What do you notice about those two number facts?

1662 Declare Your Independence!

Today’s Puzzle:

Tomorrow is Independence Day in the United States. Happy Independence Day! Wherever you live, you can have a different kind of independence day, and it can happen any day of the year:

Are you dependent on a calculator, Siri, or someone or something else to give you any of the products or divisors in a multiplication table? Solving these Find the Factors puzzles can help you be more familiar with the table and declare your independence from those outside sources! Use logic to help you find its unique solution. Yes, mystery-level puzzles can be tricky, but I’ll give you a hint under the puzzle if you need it.

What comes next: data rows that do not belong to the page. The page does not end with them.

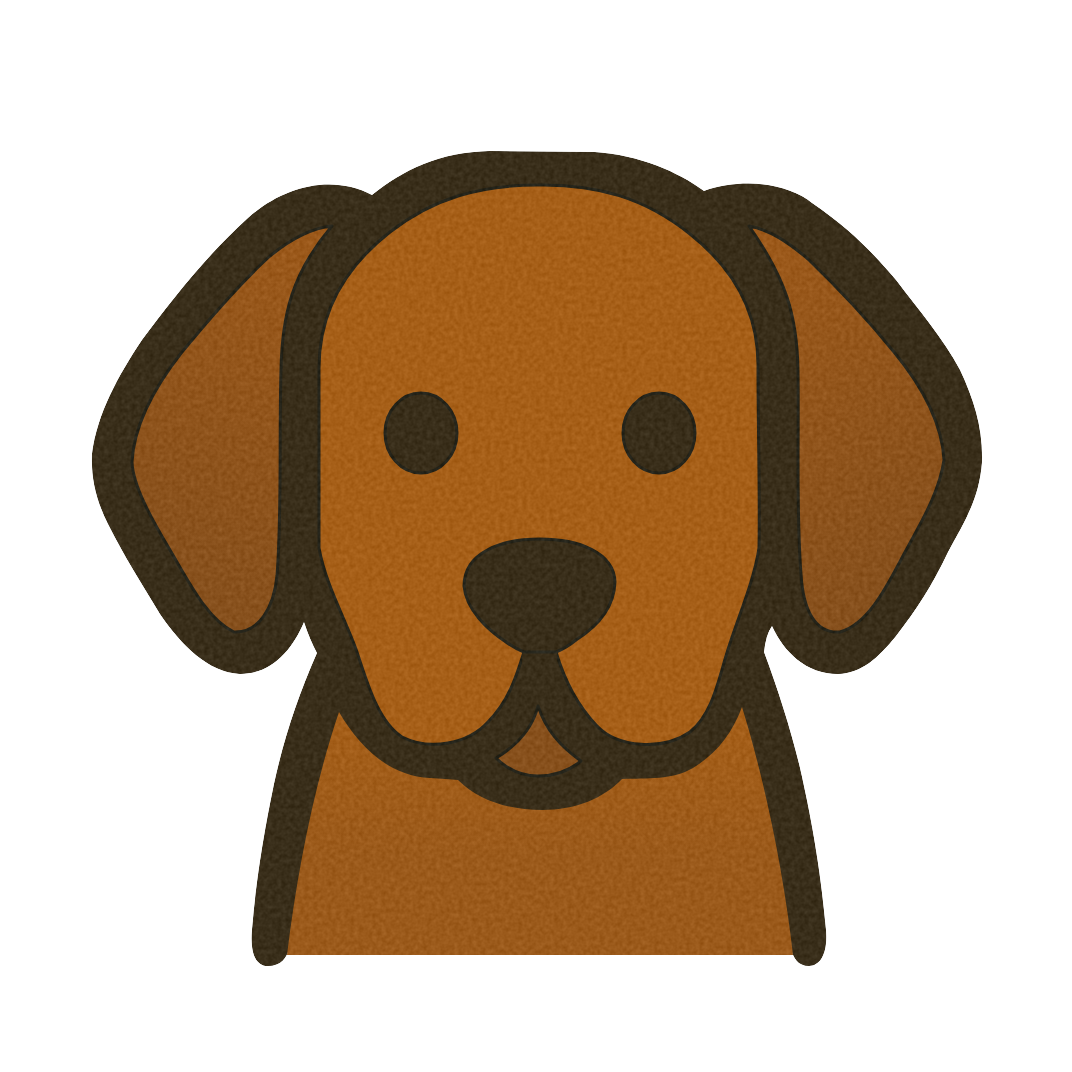
<!DOCTYPE html>
<html lang="en">
<head>
<meta charset="utf-8">
<title>Brown dog</title>
<style>
:root {
  --paper: #ffffff;
  --outline: #392e1a;
  --edge: #26251b;
  --coat: #a65f18;
  --coat-low: #9b5a1b;
  --ear-light: #9c591a;
  --ear-dark: #86501d;
  --tongue: #87501c;
}
html, body { margin: 0; background: var(--paper); }
body { width: 1072px; height: 1072px; overflow: hidden; }
svg { display: block; width: 1072px; height: 1072px; }
.outline { fill: var(--outline); }
.feature { fill: var(--outline); stroke: var(--edge); stroke-width: 3; }
.patch { stroke: var(--edge); stroke-width: 3; stroke-linejoin: round; }
.head { fill: url(#coat-shade); }
.chest { fill: url(#chest-shade); }
.ear-left { fill: url(#ear-left-shade); }
.ear-right { fill: url(#ear-right-shade); }
.tongue { fill: var(--tongue); }
.coat-start { stop-color: var(--coat); }
.coat-end { stop-color: var(--coat-low); }
.ear-start { stop-color: var(--ear-light); }
.ear-end { stop-color: var(--ear-dark); }
</style>
</head>
<body>
<svg viewBox="0 0 1072 1072" role="img" aria-label="Front view of a brown dog with floppy ears">
  <defs>
    <linearGradient id="coat-shade" x1="0" y1="0" x2="0" y2="1">
      <stop offset="0.6" class="coat-start"/>
      <stop offset="1" class="coat-start"/>
    </linearGradient>
    <linearGradient id="chest-shade" x1="0" y1="0" x2="0" y2="1">
      <stop offset="0" class="coat-start"/>
      <stop offset="0.6" class="coat-end"/>
    </linearGradient>
    <linearGradient id="ear-left-shade" x1="0.8" y1="0" x2="0.5" y2="1">
      <stop offset="0" class="ear-start"/>
      <stop offset="1" class="ear-end"/>
    </linearGradient>
    <linearGradient id="ear-right-shade" x1="0.2" y1="0" x2="0.5" y2="1">
      <stop offset="0" class="ear-start"/>
      <stop offset="1" class="ear-end"/>
    </linearGradient>
    <filter id="felt-grain" filterUnits="userSpaceOnUse" x="0" y="0" width="1072" height="1072" color-interpolation-filters="sRGB">
      <feTurbulence type="fractalNoise" baseFrequency="0.22" numOctaves="2" seed="4" result="noise"/>
      <feColorMatrix in="noise" type="matrix" values="0.5 0 0 0 0.25  0.5 0 0 0 0.25  0.5 0 0 0 0.25  0 0 0 0 1" result="grey"/>
      <feComposite in="SourceGraphic" in2="grey" operator="arithmetic" k1="0" k2="1" k3="0.24" k4="-0.12" result="textured"/>
      <feComposite in="textured" in2="SourceGraphic" operator="in"/>
    </filter>
  </defs>

  <g id="dog" filter="url(#felt-grain)">
    <path class="outline" d="M372 195 C403 170 440 152 490 151 L594 152 C640 155 678 172 704 191 C745 177 788 184 812 203 C850 229 872 252 896 280 C920 312 943 338 960 370 C974 400 983 428 982 462 C979 500 964 522 948 552 C932 586 916 610 896 636 C878 658 862 673 838 674 C806 674 784 652 772 626 Q766 634 764 652 C778 690 791 730 800 768 C810 812 820 864 826 930 C828 954 820 966 809 966 C798 966 793 958 791 948 L289 948 C287 958 281 966 268 966 C256 966 250 954 252 930 C256 880 264 832 274 784 C284 738 298 696 317 653 Q310 640 304 622 C292 650 272 674 240 674 C208 672 182 646 160 614 C142 584 124 556 108 524 C96 500 91 478 92 454 C97 414 118 376 142 340 C172 300 206 256 248 218 C284 186 332 174 372 195 Z"/>

    <path class="chest" d="M339 712 C359 746 388 776 430 778 Q446 779 458 780 C478 800 508 810 542 810 C576 810 604 798 622 779 C648 778 672 780 693 768 C716 754 732 734 742 707 C766 785 784 875 793 955 L287 955 C297 874 313 789 339 712 Z"/>

    <path class="patch ear-left" d="M332 226 C312 228 292 238 270 256 C238 285 210 318 182 352 C156 385 134 424 132 462 C133 486 152 520 170 550 C190 584 208 620 234 632 C260 633 274 606 277 576 C282 510 279 440 281 370 C282 315 292 273 332 226 Z"/>
    <path class="patch ear-right" d="M749 226 C770 230 788 242 808 259 C838 288 868 320 894 352 C922 386 942 422 944 460 C939 494 920 524 904 554 C888 584 869 624 840 632 C814 634 803 608 801 574 C796 510 799 444 798 370 C797 315 786 279 749 226 Z"/>

    <path class="patch head" d="M538 185 C480 185 434 198 390 232 C344 268 319 314 319 368 V548 C326 586 346 620 357 652 C368 686 379 722 402 737 C430 751 468 744 488 722 C508 702 516 678 524 652 H556 C565 682 580 708 596 725 C618 749 664 750 690 732 C712 714 718 682 726 656 C736 622 754 582 759 548 C760 490 758 430 758 368 C759 312 733 268 690 234 C645 198 597 184 538 185 Z"/>

    <path class="outline" d="M523 646 H558 L556 662 L538 706 L522 662 Z"/>
    <path class="patch tongue" d="M538 706 C532 730 516 746 496 758 C508 770 522 776 538 776 C555 776 570 770 581 761 C560 746 546 730 538 706 Z"/>

    <ellipse class="feature" cx="421" cy="433" rx="36" ry="40"/>
    <ellipse class="feature" cx="659" cy="433" rx="36" ry="40"/>
    <path class="feature" d="M540 539 C502 539 464 552 464 586 C466 610 488 630 506 642 Q514 648 524 652 H556 Q566 648 576 640 C595 628 614 610 615 582 C614 552 578 539 540 539 Z"/>
  </g>
</svg>
</body>
</html>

The logic to get started: One column has 40, 50 and another column has 10, 60. There are only two numbers that can go at the top of either one of those columns: 5 and 10. We don’t know which column gets which number, however. But it is still enough to tell us that the other 5 and 10 must go in the first column with the 10 being a factor of 70 and the 5 being a factor of 50.

Factors of 1662:

Knowing some divisibility rules can also help you declare your independence!

1662 is even, so it is divisible by 2.
1 + 2 = 3, so 1662 is divisible by 3. (Why wasn’t it necessary to include the 6’s in that calculation?)
Since 1662 is divisible by both 2 and 3, it is divisible by 6, too.

  • 1662 is a composite number.
  • Prime factorization: 1662 = 2 × 3 × 277.
  • 1662 has no exponents greater than 1 in its prime factorization, so √1662 cannot be simplified.
  • The exponents in the prime factorization are 1, 1, and 1. Adding one to each exponent and multiplying we get (1 + 1)(1 + 1)(1 + 1) = 2 × 2 × 2 = 8. Therefore 1662 has exactly 8 factors.
  • The factors of 1662 are outlined with their factor pair partners in the graphic below.

More About the Number 1662:

1662 is the hypotenuse of a Pythagorean triple:
690-1512-1662, which is 6 times (115-252-277).
Did you notice all the repeating digits in that triple?